A midwife/healer/witch was often the go-to person for a mother in labour, a broken limb, an amputation, an illness or pandemic, and a counselor. They were educated in the way of nursing through experience and generations of knowledge that was passed down. Their herbal remedies are still used today in modern pharmacology.

Why did they burn at the stake for being a witch if they helped so many?  Most witches were lay healers and therefore professed that some of their other remedies were purely ‘magical’. This in turn lead to their own demise.

In my research it is said that the witch-hunts were conceived from two notions, one being that the new male medical profession, under the protection and patronage of the ruling classes. This new medical profession played a key role in the witch-hunts, and maintaining that they were of medical reasoning.

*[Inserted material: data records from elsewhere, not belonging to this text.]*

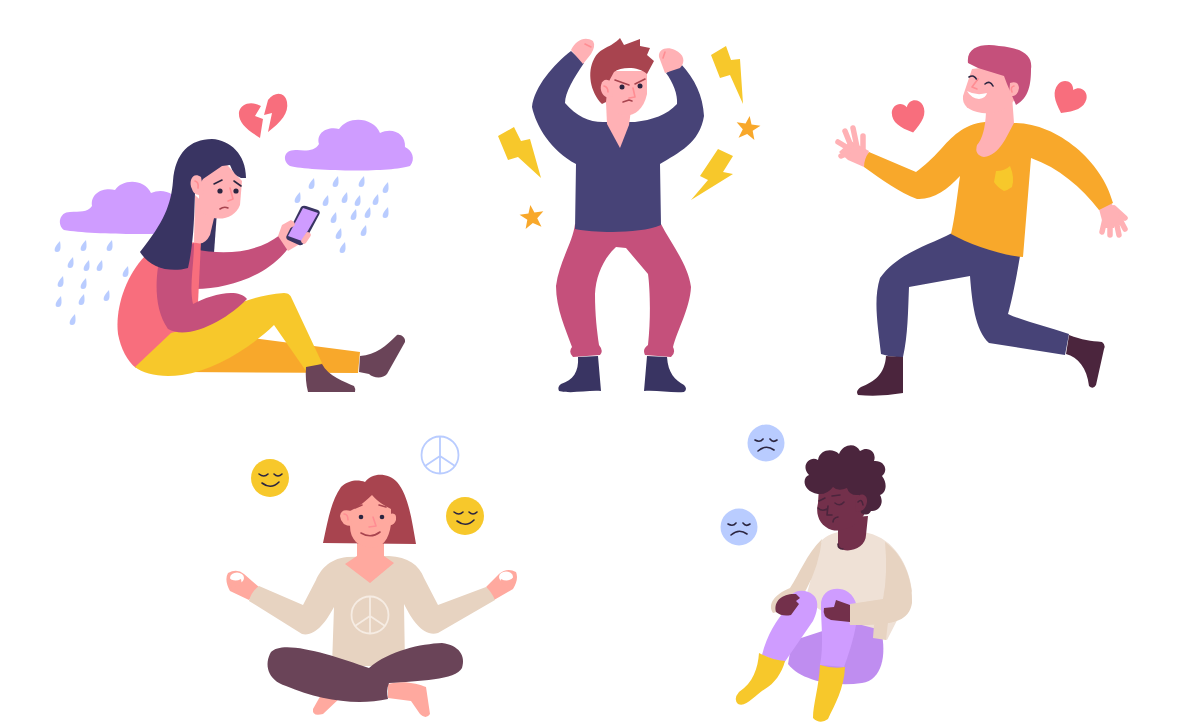
<!DOCTYPE html>
<html lang="en">
<head>
<meta charset="utf-8">
<title>Emotions</title>
<style>
:root{--white:#fff;--navy:#393462;--indigo:#474377;--plum:#6a4458;--wine:#4b253d;--rose:#c5507b;--coral:#f86e7d;--auburn:#a8444f;--yellow:#f7c82b;--orange:#f8a82b;--lilac:#cf9cff;--violet:#bf8df0;--sky:#b9ccff;--beige:#e7d3c1;--cream:#efe1d6;--skin:#ffb1b5;--peach:#ffa99f;--blush:#ff8d93;--brown:#73304b;--ink:#2b2540}
html,body{margin:0;background:var(--white);overflow:hidden}
svg{display:block}
.navy{fill:var(--navy)}.indigo{fill:var(--indigo)}.plum{fill:var(--plum)}.wine{fill:var(--wine)}.rose{fill:var(--rose)}.coral{fill:var(--coral)}.auburn{fill:var(--auburn)}.yellow{fill:var(--yellow)}.orange{fill:var(--orange)}.lilac{fill:var(--lilac)}.violet{fill:var(--violet)}.sky{fill:var(--sky)}.beige{fill:var(--beige)}.cream{fill:var(--cream)}.skin{fill:var(--skin)}.peach{fill:var(--peach)}.brown{fill:var(--brown)}.ink{fill:var(--ink)}.white{fill:var(--white)}
.line{fill:none;stroke:var(--ink);stroke-width:1.6;stroke-linecap:round;stroke-linejoin:round}
.soft{stroke:var(--blush)}.red{stroke:var(--auburn)}.dark{stroke:var(--wine)}
.finger{fill:none;stroke:var(--skin);stroke-width:5.5;stroke-linecap:round}
</style>
</head>
<body>
<svg width="1200" height="728" viewBox="0 0 1200 728" role="img" aria-label="Five people showing sadness, anger, joy, calm and grief">
<defs>
<path id="drop" d="M3-6C4 0 4 5 0 5C-4 5-3 0 3-6Z"/>
<path id="heart" d="M0 17C-12 9-18 2-16-7C-14-15-4-17 0-9C4-17 14-15 16-7C18 2 12 9 0 17Z"/>
<path id="star" d="M0-12L3-4L12-4L5 2L8 11L0 6L-8 11L-5 2L-12-4L-3-4Z"/>
<g id="peace" fill="none"><circle r="18.5"/><path d="M0-18V18M0 1L-15 11M0 1L15 11"/></g>
<g id="smiley"><circle class="yellow" r="19"/><path class="line" d="M-11-4Q-6 0-2-4M4-4Q8 0 12-4M-8 5Q1 12 9 4"/></g>
<g id="frown"><circle class="sky" r="18.5"/><path class="line" d="M-11-3Q-6 0-3-4M4-4Q7 0 11-3M-8 8Q0 1 8 7"/></g>
</defs>

<g id="sad-woman">
<path class="lilac" d="M64 230C57 225 59 212 70 212C80 211 87 213 92 206C90 192 105 187 115 190C122 179 144 178 151 193C162 188 176 192 180 206V233C140 235 87 234 64 230Z"/>
<path class="lilac" d="M290 166C282 161 283 149 297 150C306 151 315 151 319 144C316 133 327 126 339 129C348 115 374 117 380 133C393 127 406 134 405 147C412 150 416 159 410 166C389 173 309 171 290 166Z"/>
<g class="sky">
<use href="#drop" x="57" y="247"/><use href="#drop" x="83" y="246"/><use href="#drop" x="109" y="246"/><use href="#drop" x="70" y="263"/><use href="#drop" x="86" y="266"/><use href="#drop" x="99" y="266"/><use href="#drop" x="125" y="272"/><use href="#drop" x="60" y="282"/><use href="#drop" x="83" y="284"/><use href="#drop" x="58" y="302"/><use href="#drop" x="81" y="300"/><use href="#drop" x="106" y="296"/><use href="#drop" x="72" y="320"/>
<use href="#drop" x="311" y="184"/><use href="#drop" x="335" y="182"/><use href="#drop" x="361" y="182"/><use href="#drop" x="385" y="188"/><use href="#drop" x="297" y="198"/><use href="#drop" x="325" y="201"/><use href="#drop" x="344" y="198"/><use href="#drop" x="357" y="201"/><use href="#drop" x="375" y="200"/><use href="#drop" x="333" y="218"/><use href="#drop" x="353" y="215"/><use href="#drop" x="367" y="213"/><use href="#drop" x="385" y="213"/><use href="#drop" x="338" y="234"/><use href="#drop" x="363" y="231"/><use href="#drop" x="342" y="248"/>
</g>
<path class="coral" d="M260 138C246 129 238 122 239 112C241 103 252 101 261 106L255 116L263 119Z"/>
<path class="coral" d="M268 132L272 113L264 115L268 100C275 91 285 92 287 102C289 113 281 122 268 132Z"/>
<path class="navy" d="M200 190L218 198L214 253L198 252Z"/>
<path class="rose" d="M194 249C226 256 258 252 280 235L289 247C269 276 226 290 192 289Z"/>
<path class="orange" d="M182 372L230 335L360 352L358 373Z"/>
<path class="plum" d="M360 356C376 355 386 346 397 335C401 334 406 338 405 342L387 374C383 379 373 378 369 374L359 372Z"/>
<path class="coral" d="M145 256C125 277 115 309 118 334C121 349 127 361 136 368L187 340L198 303L201 242L184 243Z"/>
<path class="yellow" d="M135 367L171 333C202 326 231 297 284 293C289 293 291 296 292 299L322 363L306 371L274 325C249 349 214 370 182 375C161 378 144 374 135 367Z"/>
<path class="plum" d="M306 367L322 364C328 376 345 382 354 386Q356 389 355 392H308Q305 381 306 367Z"/>
<path class="rose" d="M158 267C155 288 156 312 168 329C189 341 228 319 247 299C238 287 209 295 193 304C189 287 194 265 194 243Z"/>
<path class="skin" d="M195 195L194 242Q204 247 210 235L215 214Z"/>
<path class="skin" d="M196 172L218 155L242 181L240 205C234 220 215 223 201 212Z"/>
<path class="navy" d="M140 252C164 222 171 205 173 181C175 153 190 139 212 139C230 140 246 154 246 178L241 178Q234 176 230 165L222 166L203 179L195 193C194 218 194 241 188 268C170 273 150 268 140 252Z"/>
<path class="skin" d="M201 177C193 171 188 181 192 189C194 196 201 196 204 193Z"/>
<circle class="ink" cx="220" cy="191" r="2.6"/><circle class="ink" cx="236" cy="191" r="2.6"/>
<path class="line" d="M214 184L222 180M234 181L241 186"/>
<path class="line soft" d="M230 188L233 199L228 201M195 181Q199 182 198 188"/><path class="line red" d="M220 209Q224 206 228 208"/>
<path class="skin" d="M278 236L282 225L291 220L309 234L298 245L288 251Z"/>
<path class="navy" d="M301 207Q303 205 306 206L318 210Q321 212 319 215L304 243Q302 246 299 245L288 240Q285 238 287 235Z"/>
<path class="lilac" d="M303 208L318 213L302 241L288 236Z"/>
<path class="finger" d="M286 227L292 224M304 241L308 235"/>
</g>

<g id="angry-man">
<g class="yellow"><path d="M711 55L726 46L731 60L740 59L743 104L730 75L720 78Z"/><path d="M498 136L514 127L521 141L530 139L541 178L518 157L508 160Z"/><path d="M718 149L733 156L723 172L733 174L691 200L708 180L700 176Z"/></g>
<use class="orange" href="#star" transform="translate(748 128) rotate(8)"/><use class="orange" href="#star" transform="translate(532 217) rotate(-8)"/>
<path class="rose" d="M575 224H661C670 242 688 264 691 287C690 308 677 331 673 347Q676 353 671 357L645 355Q642 349 648 345C651 317 650 289 648 274L626 248L616 247C603 259 596 276 595 294C595 315 597 331 599 345Q604 351 600 355L573 357Q568 352 572 347C566 330 556 309 556 286C559 262 573 242 575 224Z"/>
<path class="navy" d="M578 357L598 356L601 391C587 390 572 394 559 391Q557 387 561 384C573 380 579 372 578 357ZM647 356L667 357C668 373 675 380 684 385Q688 389 684 392C671 393 657 390 644 391Z"/>
<path class="indigo" d="M571 51L584 63C574 78 565 92 565 103C577 117 591 123 606 122H635C652 120 667 115 677 104C678 95 673 82 666 73L681 64C695 79 703 96 704 116C700 143 678 153 660 164L661 225C640 234 596 233 575 229L576 164C551 151 536 126 532 107C534 87 554 64 571 51Z"/>
<path class="skin" d="M571 50C576 40 585 36 593 41Q596 46 591 54L583 64ZM665 73L659 57C658 49 667 46 675 50C684 54 686 62 680 68Z"/>
<path class="line soft" d="M585 44L591 47M665 52L663 58"/>
<path class="skin" d="M606 102L631 110L629 125L620 148L607 124Z"/>
<path class="skin" d="M604 71H647V94C643 112 632 117 622 115Q607 111 604 97Z"/>
<path class="auburn" d="M602 104C590 92 587 72 594 59C600 47 611 48 620 38L624 45L640 39L640 46L650 48L647 55L654 61L647 74C638 66 621 67 614 72L608 83L606 102Z"/>
<path class="skin" d="M611 82C604 75 598 85 602 93Q606 100 613 96Z"/>
<circle class="ink" cx="622" cy="87" r="2.5"/><circle class="ink" cx="640" cy="86" r="2.5"/>
<path class="line red" stroke-width="2.5" d="M615 80L629 85M635 84L645 79"/><path class="line soft" d="M633 88L635 97L629 98M604 86Q608 87 608 92"/><path class="line red" d="M623 102L629 100L632 101"/>
</g>

<g id="happy-man">
<use class="coral" href="#heart" transform="translate(909 116) rotate(-14)"/><use class="coral" href="#heart" transform="translate(1069 98) rotate(28)"/>
<path class="indigo" d="M952 233L1020 256C1016 280 1012 300 1008 314C1028 323 1049 327 1069 334L1065 355L989 343C975 330 972 302 970 276L909 287C908 311 908 335 903 357Q892 358 881 354C878 326 873 300 880 278C898 253 927 246 952 233Z"/>
<path class="wine" d="M886 356L903 357L903 393Q880 397 858 395Q855 391 861 387C874 382 885 374 886 356ZM1069 335C1082 340 1091 341 1102 342Q1106 345 1104 349L1096 385Q1093 390 1089 386C1087 368 1078 357 1066 354Z"/>
<path class="skin" d="M839 152L851 141L869 151L864 167L848 160Z"/>
<path class="finger" d="M848 153L841 156M848 148L838 142M851 146L845 131M857 147L853 128M863 150L863 136M1107 210L1102 232M1110 212L1110 235M1114 211L1119 235M1115 210L1125 229M1114 208L1125 218"/>
<path class="skin" d="M1099 209L1111 203L1120 215L1114 228H1104Z"/>
<path class="orange" d="M985 122C963 124 951 138 941 149C932 159 924 166 916 172L869 152Q864 159 864 167C882 180 899 192 917 199C933 200 947 190 960 176C957 197 955 217 951 234C969 244 999 255 1023 257L1031 158C1059 168 1081 187 1099 210L1113 203C1102 160 1055 122 1013 123Z"/>
<path class="skin" d="M981 94L1012 96L1014 123C1006 137 1000 155 984 157Q974 155 977 145Q985 136 986 112Z"/>
<path class="yellow" d="M996 171Q1005 171 1010 166Q1015 178 1012 187Q1008 190 1004 191Q997 187 994 182Z"/>
<path class="skin" d="M972 69L1006 65L1017 96C1008 111 996 115 982 113C968 111 962 105 963 96Z"/>
<path class="rose" d="M968 63C966 47 982 43 999 46C1023 48 1033 56 1031 69C1031 84 1029 98 1016 105L1007 84L1004 76L978 68Z"/>
<path class="skin" d="M1010 83Q1018 80 1019 88Q1018 97 1009 96Z"/>
<path class="line" d="M969 77Q974 74 977 80M985 84Q990 80 993 86"/><path class="white" d="M967 91Q976 96 987 93Q986 98 979 99Q971 98 967 91Z"/><path class="line soft" d="M978 79L972 87L977 89M1014 86Q1010 87 1012 92"/>
</g>

<g id="calm-woman">
<use href="#smiley" x="270" y="478"/><use href="#smiley" x="465" y="516"/>
<use href="#peace" x="440" y="455" stroke="#b9ccff" stroke-width="1.8"/>
<path class="peach" d="M322 693L313 709Q312 717 323 714L341 697ZM388 684C404 680 418 684 426 687L430 714Q426 720 420 714L411 701L388 698Z"/>
<path class="peach" d="M249 600L230 591Q224 580 228 573Q237 568 244 574L259 587ZM494 600L486 587L499 574Q507 567 516 572Q519 579 513 589Z"/>
<ellipse class="white" cx="237" cy="578" rx="7" ry="5.5"/><ellipse class="white" cx="506" cy="577" rx="7" ry="5.5"/>
<path class="peach" d="M228 577Q234 583 241 579L242 585L231 588ZM514 577Q508 583 501 579L500 584L512 588Z"/>
<path class="beige" d="M347 557C328 559 320 571 316 580L303 605L259 586Q251 592 249 601L302 634C315 637 326 622 334 607L332 666H405L404 604C413 622 424 637 438 633L495 600Q491 591 486 587L438 605L424 578C419 565 408 557 389 556Z"/>
<path class="peach" d="M357 540H384V556L394 563L370 583L345 564L357 556Z"/>
<use href="#peace" x="370" y="615" stroke="#f6ece3" stroke-width="1.8"/>
<path class="plum" d="M369 668C390 650 421 644 442 643C459 645 466 656 462 668C456 680 418 681 389 683Q386 690 388 699C356 706 319 700 286 686C267 680 264 664 271 652C283 639 332 655 369 668Z"/>
<path class="auburn" d="M323 543C328 520 331 501 341 487C350 479 359 480 365 482C373 472 388 473 397 482C409 496 412 522 416 544Z"/>
<path class="peach" d="M350 511C359 507 366 501 372 495C378 502 385 506 391 509V524C389 540 382 548 371 548C359 547 350 540 350 526Z"/>
<path class="peach" d="M351 511Q341 508 340 516Q341 526 352 526ZM390 514Q397 512 396 520Q394 526 389 525Z"/>
<circle class="ink" cx="361" cy="517" r="2.3"/><circle class="ink" cx="382" cy="517" r="2.3"/>
<path class="line red" d="M355 508L362 505M379 505L386 507M361 533Q371 539 380 532"/><path class="line soft" d="M373 517L376 526L369 527M344 514Q348 514 348 520"/>
</g>

<g id="grieving-man">
<use href="#frown" x="766" y="443"/><use href="#frown" x="739" y="527"/>
<path class="cream" d="M822 540C833 530 851 529 868 533C894 539 909 565 912 591L887 640L848 628L805 600Z"/>
<path class="beige" d="M822 539C806 555 800 573 790 588C775 594 767 604 773 613L792 608L806 590Q819 566 822 539Z"/>
<path class="violet" d="M792 641L850 622L881 630C887 655 882 680 862 683C834 687 801 681 788 664Z"/>
<path class="lilac" d="M788 607C785 594 799 588 808 592C820 596 819 609 813 621L784 663Q771 659 762 655C767 635 776 620 788 607ZM821 606C820 589 838 585 848 592C858 599 858 611 856 625C853 642 848 656 844 667L820 665C824 645 821 625 821 606Z"/>
<path class="yellow" d="M759 653Q772 660 785 661C782 673 774 684 765 689C755 695 746 708 738 704Q733 699 739 692C753 683 758 668 759 653ZM820 665Q833 669 845 667C844 689 835 704 828 719Q820 725 813 718C813 704 819 687 820 665Z"/>
<path class="beige" d="M885 542C906 557 913 584 912 603C909 621 894 626 850 625Q847 612 850 604L883 599Q888 574 885 542ZM874 625L888 622L886 640L873 638Z"/>
<path class="brown" d="M776 612C773 600 784 593 796 594L800 598L796 601L799 604L791 615Q782 617 776 612ZM850 605L836 600L834 607L824 608Q822 617 831 620L850 622Z"/>
<path class="brown" d="M838 518L868 516L866 535C866 548 847 555 838 547Z"/>
<path class="brown" d="M819 487L859 483L867 508C863 523 845 533 832 530C820 526 815 515 818 503Z"/>
<path class="wine" d="M818 494C802 491 802 477 809 475C800 466 810 455 818 460C820 449 833 448 839 454C844 443 856 443 860 451C869 445 877 453 874 461C884 460 889 470 882 476C888 484 886 493 880 495C885 504 878 512 871 511Q868 517 861 513L859 495Q849 496 847 488Q838 492 833 487Q827 495 818 494Z"/>
<path class="brown" d="M856 500C859 491 868 494 867 502Q865 513 855 511Z"/>
<path class="line dark" d="M818 508Q822 512 827 509M835 503Q840 507 844 502M819 501L825 498M832 496L840 495M828 506L827 515L832 515M833 522Q833 518 838 517M858 502Q862 498 863 505M838 544Q838 549 843 549"/>
</g>
</svg>
</body>
</html>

.... Because the Medieval Church, with the support of kings, princes and secular authorities, controlled medical education and practice, the Inquisition [witch-hunts ] constitutes, among other things, an early instance of the "professional" repudiating the skills and interfering with the rights of the "nonprofessional" to minister to the poor. (Thomas Szasz, The Manufacture of Madness)

The second reason was religion. The witches were generally not of faith and practiced based on the knowledge they had acquired over the years as well as trial and error. The Catholics along with the Protestants professed that these women were born of devious nature and sexual conduct. They were spawns of the devil.

Their crimes became a multitude of transgressions from political subversion to blasphemy. A list of the three most prominent crimes mentioned periodically throughout history are:

1. Every sexual crime against men. Infecting them during intercourse, lust in men was blamed upon the women, accused of making men impotent, of giving contraceptives, and performing abortions.
2. being organized.
3. having magical powers affecting health, harming but also of healing.

According to the church all witches powers were derived from their sexuality, which was a sin.

Now there are, as it is said in the Papal Bull, seven methods by which they infect with witchcraft the venereal act and the conception of the womb: First, by inclining the minds of men to inordinate passion; second, by obstructing their generative force; third, by removing the members accommodated to that act; fourth, by changing men into beasts by their magic act; fifth, by destroying the generative force in women; sixth, by procuring abortion; seventh, by offering children to the devils, besides other animals and fruits of the earth with which they work much charm...         (Malleus Maleficarum)

Witch-healers/midwives were the only practitioners available to small villages and towns without medical doctors or hospitals. They were needed to help their fellow villagers placing themselves in harms way.
According to witch-hunters Kramer and Springer, “No one does more harm to the Catholic church than the mid-wife.” So whether you practiced as a witch or midwife you were doomed.

Witch-hunts lasted for hundreds of years being the most prominent during the 14th- 17th centuries.
Witches represented a political, religious, and sexual threat toward the church and
government alike. Thousands and thousands of women were burned at the stake in one account it states that there were two burnings a day for certain German cities. In the Bishopric of Trier, in 1585, two villages were left with only one female inhabitant each. Old women, young women and children were hunted and killed. Anyone harboring a witch or failing to report one faced excommunication and other punishments.

There are many accounts of how these women were crazy, how they were a part of the peasant’s rebellions of that time. But why wouldn’t they be? Their own government and church were prosecuting them. Some may have been crazy, thought to possess magical powers but it didn’t mean they deserved death punishable by horrid torture of imaginable means. They were unjustly hung, burned, and drowned because they were women taking from men a method of survival. They were a threat to society because they were different.  


Witches, Midwives and Nurses by Deirdre English and Barbara Ehrenreich

The Crucible by Arthur Miller